Document images with source code:
((

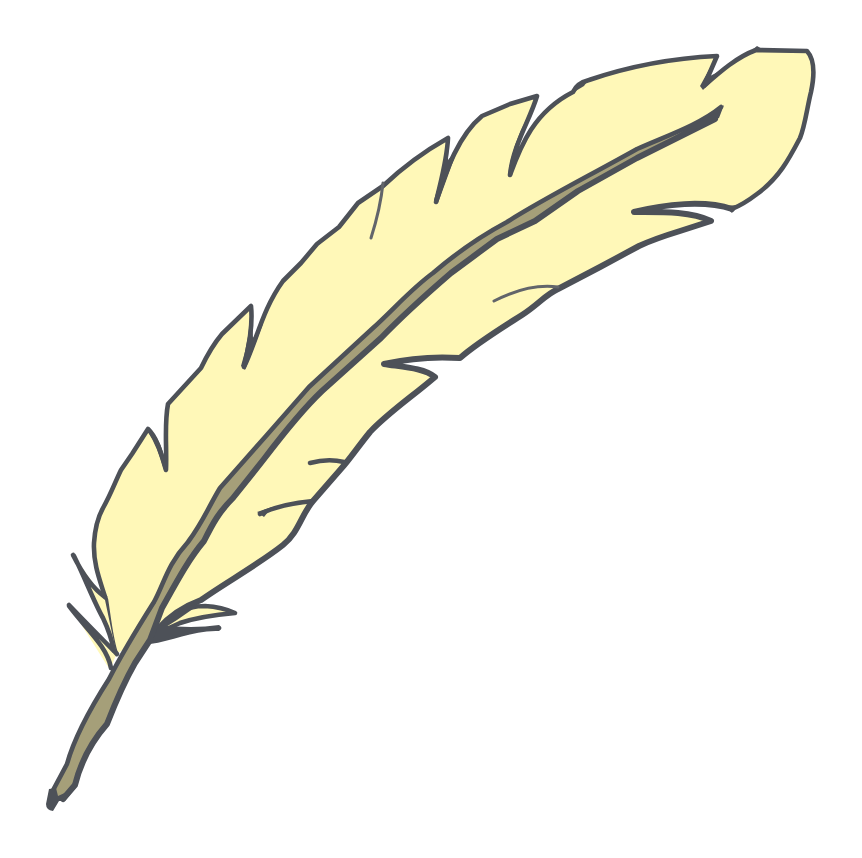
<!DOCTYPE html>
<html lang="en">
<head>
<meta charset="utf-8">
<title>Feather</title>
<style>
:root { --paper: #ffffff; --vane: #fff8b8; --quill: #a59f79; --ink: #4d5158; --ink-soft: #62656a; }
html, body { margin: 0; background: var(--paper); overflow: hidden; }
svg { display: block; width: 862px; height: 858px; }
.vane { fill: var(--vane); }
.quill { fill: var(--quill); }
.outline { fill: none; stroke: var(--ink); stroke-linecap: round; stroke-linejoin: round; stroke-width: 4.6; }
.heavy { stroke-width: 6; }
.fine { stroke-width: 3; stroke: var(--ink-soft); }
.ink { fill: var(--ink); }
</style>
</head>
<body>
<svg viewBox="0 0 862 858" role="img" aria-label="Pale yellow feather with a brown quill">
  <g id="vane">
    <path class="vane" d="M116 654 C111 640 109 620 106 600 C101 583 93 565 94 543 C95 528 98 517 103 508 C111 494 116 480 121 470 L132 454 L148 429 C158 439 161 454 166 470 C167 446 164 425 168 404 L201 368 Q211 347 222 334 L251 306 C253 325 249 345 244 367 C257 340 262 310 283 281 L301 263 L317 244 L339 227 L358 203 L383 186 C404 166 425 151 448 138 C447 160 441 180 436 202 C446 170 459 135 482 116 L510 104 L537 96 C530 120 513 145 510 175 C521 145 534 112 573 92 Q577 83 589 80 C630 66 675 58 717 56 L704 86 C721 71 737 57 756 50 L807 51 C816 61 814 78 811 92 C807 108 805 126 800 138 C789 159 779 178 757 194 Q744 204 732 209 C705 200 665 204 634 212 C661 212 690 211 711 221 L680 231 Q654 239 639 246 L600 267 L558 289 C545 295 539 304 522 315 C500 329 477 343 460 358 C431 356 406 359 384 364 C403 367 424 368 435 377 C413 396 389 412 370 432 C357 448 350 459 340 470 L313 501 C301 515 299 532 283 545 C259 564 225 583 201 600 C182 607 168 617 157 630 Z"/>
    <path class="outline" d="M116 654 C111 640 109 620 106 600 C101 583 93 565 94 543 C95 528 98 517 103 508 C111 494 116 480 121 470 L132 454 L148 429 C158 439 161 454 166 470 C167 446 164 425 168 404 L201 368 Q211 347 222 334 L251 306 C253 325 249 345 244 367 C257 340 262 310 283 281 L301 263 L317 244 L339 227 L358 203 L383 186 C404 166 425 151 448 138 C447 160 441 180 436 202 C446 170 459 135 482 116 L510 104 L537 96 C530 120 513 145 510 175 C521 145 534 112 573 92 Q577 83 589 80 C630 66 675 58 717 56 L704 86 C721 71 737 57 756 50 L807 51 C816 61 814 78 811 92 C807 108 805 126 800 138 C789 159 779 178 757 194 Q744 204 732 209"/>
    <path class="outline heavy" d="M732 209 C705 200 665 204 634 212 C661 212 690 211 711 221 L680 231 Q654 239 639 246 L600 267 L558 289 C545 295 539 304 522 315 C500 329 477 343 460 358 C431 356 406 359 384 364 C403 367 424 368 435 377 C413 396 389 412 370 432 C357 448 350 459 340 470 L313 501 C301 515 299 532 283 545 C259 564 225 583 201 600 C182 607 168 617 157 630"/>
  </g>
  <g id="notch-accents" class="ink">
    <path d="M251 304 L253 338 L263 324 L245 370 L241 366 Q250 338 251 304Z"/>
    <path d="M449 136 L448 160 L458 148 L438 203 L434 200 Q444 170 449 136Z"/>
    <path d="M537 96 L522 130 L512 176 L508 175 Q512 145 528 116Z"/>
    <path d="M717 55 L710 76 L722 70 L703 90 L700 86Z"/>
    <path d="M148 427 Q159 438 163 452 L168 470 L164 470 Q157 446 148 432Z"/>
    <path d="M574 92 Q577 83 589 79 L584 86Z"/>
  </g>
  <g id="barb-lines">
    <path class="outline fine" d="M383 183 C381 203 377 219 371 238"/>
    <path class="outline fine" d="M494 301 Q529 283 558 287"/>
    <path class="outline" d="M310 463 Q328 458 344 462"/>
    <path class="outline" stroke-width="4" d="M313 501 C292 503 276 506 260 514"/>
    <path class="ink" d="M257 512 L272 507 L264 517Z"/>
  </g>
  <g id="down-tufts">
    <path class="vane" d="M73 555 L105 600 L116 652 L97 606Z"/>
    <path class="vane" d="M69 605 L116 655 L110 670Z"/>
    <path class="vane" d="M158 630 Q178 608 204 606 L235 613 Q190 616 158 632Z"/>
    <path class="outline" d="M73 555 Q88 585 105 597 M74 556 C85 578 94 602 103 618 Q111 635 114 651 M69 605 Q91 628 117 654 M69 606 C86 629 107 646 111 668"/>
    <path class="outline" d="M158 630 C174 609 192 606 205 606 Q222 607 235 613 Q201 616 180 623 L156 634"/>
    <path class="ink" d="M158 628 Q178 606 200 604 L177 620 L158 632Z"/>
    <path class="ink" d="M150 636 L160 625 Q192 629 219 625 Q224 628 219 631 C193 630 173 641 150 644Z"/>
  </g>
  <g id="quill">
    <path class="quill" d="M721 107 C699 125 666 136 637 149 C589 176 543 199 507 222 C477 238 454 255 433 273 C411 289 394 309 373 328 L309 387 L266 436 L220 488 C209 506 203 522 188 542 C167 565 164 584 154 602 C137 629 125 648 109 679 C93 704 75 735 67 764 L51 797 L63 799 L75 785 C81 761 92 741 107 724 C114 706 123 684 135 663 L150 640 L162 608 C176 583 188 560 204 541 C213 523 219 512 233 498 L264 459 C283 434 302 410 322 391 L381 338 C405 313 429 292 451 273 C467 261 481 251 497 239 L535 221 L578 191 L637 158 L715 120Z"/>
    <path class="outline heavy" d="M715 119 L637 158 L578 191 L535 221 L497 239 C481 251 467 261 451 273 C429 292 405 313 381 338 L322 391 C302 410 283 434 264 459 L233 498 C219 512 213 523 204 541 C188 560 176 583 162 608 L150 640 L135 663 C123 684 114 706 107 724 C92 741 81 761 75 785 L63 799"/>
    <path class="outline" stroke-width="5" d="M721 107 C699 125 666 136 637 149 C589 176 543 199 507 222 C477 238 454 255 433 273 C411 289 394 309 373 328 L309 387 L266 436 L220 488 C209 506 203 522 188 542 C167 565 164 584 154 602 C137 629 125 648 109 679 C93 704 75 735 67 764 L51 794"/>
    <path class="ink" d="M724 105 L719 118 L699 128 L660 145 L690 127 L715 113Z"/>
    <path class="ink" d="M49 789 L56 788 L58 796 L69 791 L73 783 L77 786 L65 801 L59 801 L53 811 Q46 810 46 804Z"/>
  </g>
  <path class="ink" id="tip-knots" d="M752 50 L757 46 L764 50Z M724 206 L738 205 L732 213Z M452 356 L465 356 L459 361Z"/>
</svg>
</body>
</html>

))

◆ About this task: Please state how many lines in the entries above include the string "fine", and write only that number.

◆ Solution to the problem: 3